Work instructions ▸ Among the lines below, copy exactly those from the one with "290 L363 328" through the one with "472 Q572 432", counting both ends.

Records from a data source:
☆ ☆ ☆

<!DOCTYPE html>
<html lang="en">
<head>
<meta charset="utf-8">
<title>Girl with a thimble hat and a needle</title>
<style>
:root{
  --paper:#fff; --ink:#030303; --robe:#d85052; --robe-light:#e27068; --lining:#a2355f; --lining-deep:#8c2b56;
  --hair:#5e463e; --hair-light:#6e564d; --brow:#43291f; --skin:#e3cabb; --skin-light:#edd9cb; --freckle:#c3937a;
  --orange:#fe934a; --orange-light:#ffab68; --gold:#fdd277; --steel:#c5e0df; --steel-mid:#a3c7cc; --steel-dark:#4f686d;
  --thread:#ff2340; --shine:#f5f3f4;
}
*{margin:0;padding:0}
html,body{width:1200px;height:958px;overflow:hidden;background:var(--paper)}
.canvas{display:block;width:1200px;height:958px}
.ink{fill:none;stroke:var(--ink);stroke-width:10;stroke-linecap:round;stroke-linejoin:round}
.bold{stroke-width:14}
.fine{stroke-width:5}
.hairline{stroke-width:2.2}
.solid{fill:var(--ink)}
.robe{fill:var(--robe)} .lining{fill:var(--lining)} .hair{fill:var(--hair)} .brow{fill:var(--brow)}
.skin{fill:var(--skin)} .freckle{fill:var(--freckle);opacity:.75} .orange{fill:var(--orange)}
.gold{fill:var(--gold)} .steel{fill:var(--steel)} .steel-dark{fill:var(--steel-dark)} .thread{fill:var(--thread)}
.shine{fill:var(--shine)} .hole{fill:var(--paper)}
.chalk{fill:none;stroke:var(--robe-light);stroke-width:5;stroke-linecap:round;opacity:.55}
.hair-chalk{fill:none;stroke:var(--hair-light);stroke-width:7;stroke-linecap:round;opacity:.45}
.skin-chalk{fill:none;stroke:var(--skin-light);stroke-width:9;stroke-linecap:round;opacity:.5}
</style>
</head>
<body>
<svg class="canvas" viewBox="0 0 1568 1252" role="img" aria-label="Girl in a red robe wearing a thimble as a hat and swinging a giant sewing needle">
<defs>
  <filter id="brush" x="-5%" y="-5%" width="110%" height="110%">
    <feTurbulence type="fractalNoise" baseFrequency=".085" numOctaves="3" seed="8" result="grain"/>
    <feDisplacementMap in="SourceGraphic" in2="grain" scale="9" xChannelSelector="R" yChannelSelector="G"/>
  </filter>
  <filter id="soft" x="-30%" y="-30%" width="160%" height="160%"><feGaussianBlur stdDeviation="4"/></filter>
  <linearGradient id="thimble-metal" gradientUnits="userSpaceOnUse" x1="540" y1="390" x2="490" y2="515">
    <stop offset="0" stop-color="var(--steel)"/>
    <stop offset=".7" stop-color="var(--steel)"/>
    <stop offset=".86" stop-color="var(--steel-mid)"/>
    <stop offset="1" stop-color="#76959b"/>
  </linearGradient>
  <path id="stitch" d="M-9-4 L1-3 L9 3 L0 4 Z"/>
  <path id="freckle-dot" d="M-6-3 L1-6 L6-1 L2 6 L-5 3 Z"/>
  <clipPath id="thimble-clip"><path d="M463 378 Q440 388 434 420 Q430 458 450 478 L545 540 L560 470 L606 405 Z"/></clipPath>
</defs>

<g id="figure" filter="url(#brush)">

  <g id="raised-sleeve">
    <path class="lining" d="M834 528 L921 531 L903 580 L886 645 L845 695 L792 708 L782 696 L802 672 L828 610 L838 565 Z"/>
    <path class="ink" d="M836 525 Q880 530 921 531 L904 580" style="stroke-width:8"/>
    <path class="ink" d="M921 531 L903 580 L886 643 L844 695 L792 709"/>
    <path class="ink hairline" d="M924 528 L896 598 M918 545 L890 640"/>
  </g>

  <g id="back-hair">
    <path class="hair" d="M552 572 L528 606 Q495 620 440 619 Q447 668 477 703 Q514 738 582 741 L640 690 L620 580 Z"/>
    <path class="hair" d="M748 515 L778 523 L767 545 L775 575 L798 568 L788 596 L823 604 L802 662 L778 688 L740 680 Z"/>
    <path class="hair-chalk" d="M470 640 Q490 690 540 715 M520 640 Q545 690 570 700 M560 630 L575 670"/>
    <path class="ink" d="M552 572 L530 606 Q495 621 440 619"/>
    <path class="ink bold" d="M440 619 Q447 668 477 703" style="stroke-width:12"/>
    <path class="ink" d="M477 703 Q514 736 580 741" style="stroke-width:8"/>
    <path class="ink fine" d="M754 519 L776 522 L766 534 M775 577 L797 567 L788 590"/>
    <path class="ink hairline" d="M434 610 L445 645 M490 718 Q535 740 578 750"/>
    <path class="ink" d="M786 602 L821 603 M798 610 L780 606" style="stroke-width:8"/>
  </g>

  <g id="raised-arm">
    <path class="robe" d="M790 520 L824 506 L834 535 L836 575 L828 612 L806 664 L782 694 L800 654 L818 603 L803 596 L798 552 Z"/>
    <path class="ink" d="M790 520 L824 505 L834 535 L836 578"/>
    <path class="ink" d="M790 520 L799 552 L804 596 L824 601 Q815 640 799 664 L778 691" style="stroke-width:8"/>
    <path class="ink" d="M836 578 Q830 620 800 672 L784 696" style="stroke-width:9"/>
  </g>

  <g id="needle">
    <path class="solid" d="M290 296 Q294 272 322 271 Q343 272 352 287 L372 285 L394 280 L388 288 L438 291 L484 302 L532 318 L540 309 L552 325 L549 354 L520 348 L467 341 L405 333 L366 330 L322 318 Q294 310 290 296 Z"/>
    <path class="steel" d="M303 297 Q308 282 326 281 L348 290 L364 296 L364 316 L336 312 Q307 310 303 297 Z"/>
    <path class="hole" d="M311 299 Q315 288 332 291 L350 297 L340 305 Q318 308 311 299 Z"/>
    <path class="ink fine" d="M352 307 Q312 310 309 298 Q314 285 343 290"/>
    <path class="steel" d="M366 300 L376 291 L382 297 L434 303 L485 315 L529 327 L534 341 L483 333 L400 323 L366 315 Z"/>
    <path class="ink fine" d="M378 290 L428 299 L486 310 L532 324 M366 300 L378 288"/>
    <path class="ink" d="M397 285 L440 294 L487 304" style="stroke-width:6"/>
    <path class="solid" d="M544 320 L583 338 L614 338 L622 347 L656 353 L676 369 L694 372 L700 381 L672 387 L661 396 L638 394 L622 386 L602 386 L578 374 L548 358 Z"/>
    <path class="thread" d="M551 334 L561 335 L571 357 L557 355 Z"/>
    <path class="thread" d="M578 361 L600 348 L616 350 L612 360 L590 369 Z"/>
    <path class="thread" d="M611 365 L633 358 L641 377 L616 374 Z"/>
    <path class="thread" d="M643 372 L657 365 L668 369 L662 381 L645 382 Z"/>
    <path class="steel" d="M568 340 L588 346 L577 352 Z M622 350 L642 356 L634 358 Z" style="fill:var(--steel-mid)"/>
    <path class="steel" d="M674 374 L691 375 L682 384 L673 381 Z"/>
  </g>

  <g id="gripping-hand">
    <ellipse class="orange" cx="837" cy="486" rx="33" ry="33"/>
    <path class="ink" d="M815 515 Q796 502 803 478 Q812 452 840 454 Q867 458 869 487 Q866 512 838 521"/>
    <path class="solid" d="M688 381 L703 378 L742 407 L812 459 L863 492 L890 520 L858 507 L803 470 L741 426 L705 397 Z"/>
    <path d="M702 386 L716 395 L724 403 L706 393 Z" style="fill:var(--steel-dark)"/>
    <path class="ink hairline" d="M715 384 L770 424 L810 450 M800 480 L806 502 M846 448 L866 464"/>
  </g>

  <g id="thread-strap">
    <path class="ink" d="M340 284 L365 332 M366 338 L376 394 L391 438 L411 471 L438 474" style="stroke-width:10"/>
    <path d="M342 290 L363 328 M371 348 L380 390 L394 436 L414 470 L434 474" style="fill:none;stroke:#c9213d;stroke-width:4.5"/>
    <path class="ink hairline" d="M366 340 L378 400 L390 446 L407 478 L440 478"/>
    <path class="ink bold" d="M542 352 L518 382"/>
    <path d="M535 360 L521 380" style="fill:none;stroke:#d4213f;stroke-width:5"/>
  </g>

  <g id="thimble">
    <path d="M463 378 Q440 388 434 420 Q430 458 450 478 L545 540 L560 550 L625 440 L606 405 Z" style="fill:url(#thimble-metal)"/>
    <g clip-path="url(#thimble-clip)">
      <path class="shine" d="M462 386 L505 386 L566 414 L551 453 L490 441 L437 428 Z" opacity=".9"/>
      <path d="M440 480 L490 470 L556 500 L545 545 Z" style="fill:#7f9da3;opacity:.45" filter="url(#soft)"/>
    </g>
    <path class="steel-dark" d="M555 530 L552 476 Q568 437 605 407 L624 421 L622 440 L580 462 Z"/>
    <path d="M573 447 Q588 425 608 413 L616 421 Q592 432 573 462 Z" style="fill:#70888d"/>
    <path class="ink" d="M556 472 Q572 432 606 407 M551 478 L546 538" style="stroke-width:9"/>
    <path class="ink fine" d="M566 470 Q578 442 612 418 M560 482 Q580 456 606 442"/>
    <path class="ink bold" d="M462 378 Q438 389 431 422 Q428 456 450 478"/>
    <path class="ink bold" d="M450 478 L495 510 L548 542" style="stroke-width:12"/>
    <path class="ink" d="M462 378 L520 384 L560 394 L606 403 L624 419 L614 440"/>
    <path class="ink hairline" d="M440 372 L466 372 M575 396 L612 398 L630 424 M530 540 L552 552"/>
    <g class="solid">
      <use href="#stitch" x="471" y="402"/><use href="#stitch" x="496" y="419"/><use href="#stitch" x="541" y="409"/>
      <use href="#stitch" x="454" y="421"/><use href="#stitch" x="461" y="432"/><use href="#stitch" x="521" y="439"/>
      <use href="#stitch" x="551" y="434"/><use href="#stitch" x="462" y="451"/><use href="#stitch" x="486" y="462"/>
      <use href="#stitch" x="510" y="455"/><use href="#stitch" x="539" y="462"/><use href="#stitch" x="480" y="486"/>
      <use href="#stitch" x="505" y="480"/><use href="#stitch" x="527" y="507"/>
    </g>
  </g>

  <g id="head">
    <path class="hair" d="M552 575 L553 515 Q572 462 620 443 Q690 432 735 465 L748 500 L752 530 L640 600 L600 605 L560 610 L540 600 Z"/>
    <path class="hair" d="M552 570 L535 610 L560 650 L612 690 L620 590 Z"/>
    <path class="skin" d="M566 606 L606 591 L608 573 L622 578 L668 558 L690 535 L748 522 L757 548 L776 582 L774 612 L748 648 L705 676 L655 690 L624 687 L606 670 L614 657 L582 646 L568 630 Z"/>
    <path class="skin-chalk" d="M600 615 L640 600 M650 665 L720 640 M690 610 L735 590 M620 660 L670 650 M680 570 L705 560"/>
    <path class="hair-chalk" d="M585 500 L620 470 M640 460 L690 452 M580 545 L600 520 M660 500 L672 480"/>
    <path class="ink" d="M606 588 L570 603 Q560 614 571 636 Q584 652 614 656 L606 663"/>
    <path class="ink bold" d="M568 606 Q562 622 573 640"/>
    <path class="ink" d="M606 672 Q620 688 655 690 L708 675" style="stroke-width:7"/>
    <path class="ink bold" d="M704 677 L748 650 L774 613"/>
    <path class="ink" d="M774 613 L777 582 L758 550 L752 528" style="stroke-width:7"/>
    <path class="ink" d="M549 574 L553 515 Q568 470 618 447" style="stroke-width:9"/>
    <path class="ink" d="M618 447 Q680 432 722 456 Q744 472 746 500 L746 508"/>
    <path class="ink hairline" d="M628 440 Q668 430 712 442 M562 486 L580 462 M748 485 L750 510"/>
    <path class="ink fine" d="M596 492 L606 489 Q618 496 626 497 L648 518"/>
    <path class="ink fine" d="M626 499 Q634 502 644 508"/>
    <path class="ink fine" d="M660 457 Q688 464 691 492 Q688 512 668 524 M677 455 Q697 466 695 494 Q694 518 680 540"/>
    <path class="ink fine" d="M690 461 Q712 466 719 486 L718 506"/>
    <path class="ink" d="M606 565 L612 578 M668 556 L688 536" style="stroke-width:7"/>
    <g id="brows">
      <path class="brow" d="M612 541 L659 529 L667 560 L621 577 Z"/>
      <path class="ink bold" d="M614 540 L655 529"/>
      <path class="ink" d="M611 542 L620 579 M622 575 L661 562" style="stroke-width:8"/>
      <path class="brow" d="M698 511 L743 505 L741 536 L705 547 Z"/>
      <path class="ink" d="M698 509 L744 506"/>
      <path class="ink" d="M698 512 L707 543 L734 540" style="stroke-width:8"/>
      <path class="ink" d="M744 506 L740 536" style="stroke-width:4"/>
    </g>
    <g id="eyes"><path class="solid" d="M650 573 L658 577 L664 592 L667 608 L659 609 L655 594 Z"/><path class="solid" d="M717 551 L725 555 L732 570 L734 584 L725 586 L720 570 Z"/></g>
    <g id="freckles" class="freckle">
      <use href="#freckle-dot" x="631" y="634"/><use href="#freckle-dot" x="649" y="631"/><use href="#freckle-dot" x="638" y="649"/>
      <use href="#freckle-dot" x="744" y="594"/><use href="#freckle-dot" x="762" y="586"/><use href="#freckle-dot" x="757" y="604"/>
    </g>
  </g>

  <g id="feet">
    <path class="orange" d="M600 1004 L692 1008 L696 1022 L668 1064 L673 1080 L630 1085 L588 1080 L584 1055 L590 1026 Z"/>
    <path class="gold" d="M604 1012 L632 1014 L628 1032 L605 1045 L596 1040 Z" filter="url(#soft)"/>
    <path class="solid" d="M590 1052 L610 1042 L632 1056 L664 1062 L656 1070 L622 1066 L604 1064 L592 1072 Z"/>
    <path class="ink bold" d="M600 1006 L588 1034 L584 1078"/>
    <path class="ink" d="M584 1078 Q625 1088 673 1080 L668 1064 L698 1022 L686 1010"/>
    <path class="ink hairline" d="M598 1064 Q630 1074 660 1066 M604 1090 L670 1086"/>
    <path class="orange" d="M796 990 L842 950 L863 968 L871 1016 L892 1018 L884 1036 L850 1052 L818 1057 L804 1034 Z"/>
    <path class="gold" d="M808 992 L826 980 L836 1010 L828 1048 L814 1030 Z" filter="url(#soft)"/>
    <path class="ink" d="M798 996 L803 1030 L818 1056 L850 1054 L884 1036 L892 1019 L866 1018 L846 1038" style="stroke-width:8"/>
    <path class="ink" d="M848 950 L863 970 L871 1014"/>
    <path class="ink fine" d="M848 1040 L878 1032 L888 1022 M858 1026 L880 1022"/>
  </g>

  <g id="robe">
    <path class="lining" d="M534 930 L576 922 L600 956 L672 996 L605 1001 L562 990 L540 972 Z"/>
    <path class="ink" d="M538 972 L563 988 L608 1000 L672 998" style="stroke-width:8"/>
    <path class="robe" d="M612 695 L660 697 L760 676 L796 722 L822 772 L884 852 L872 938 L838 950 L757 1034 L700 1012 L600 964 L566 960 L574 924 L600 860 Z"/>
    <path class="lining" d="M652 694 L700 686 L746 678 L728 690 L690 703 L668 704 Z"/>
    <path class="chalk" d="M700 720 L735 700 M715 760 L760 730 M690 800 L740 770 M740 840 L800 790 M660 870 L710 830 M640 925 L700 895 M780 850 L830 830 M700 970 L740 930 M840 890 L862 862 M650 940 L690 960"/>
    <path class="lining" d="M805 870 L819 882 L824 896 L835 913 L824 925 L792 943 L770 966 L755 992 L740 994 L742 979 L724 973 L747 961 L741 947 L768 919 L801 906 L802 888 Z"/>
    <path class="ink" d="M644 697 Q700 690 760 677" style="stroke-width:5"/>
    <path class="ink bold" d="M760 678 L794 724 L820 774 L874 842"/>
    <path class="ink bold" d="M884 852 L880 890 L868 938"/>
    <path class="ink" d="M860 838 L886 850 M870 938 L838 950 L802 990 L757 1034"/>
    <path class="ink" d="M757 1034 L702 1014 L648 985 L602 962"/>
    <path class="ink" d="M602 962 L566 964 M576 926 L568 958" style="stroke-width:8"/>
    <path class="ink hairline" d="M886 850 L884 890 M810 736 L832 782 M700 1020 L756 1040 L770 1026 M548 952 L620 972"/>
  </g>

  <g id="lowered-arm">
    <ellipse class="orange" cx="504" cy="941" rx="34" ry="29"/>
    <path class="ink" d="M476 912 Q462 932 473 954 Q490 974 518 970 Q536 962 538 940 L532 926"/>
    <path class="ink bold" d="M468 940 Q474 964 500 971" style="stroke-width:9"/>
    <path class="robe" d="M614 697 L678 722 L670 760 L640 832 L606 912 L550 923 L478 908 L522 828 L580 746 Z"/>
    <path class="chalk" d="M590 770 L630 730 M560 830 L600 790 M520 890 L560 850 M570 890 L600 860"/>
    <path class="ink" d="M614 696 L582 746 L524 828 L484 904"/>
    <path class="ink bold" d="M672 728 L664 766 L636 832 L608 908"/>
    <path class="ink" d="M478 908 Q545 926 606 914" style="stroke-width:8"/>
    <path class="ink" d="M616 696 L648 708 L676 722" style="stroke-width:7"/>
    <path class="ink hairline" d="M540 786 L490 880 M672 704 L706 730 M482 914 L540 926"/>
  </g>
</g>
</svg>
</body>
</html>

☆ ☆ ☆

Written solution ▸
    <path d="M342 290 L363 328 M371 348 L380 390 L394 436 L414 470 L434 474" style="fill:none;stroke:#c9213d;stroke-width:4.5"/>
    <path class="ink hairline" d="M366 340 L378 400 L390 446 L407 478 L440 478"/>
    <path class="ink bold" d="M542 352 L518 382"/>
    <path d="M535 360 L521 380" style="fill:none;stroke:#d4213f;stroke-width:5"/>
  </g>

  <g id="thimble">
    <path d="M463 378 Q440 388 434 420 Q430 458 450 478 L545 540 L560 550 L625 440 L606 405 Z" style="fill:url(#thimble-metal)"/>
    <g clip-path="url(#thimble-clip)">
      <path class="shine" d="M462 386 L505 386 L566 414 L551 453 L490 441 L437 428 Z" opacity=".9"/>
      <path d="M440 480 L490 470 L556 500 L545 545 Z" style="fill:#7f9da3;opacity:.45" filter="url(#soft)"/>
    </g>
    <path class="steel-dark" d="M555 530 L552 476 Q568 437 605 407 L624 421 L622 440 L580 462 Z"/>
    <path d="M573 447 Q588 425 608 413 L616 421 Q592 432 573 462 Z" style="fill:#70888d"/>
    <path class="ink" d="M556 472 Q572 432 606 407 M551 478 L546 538" style="stroke-width:9"/>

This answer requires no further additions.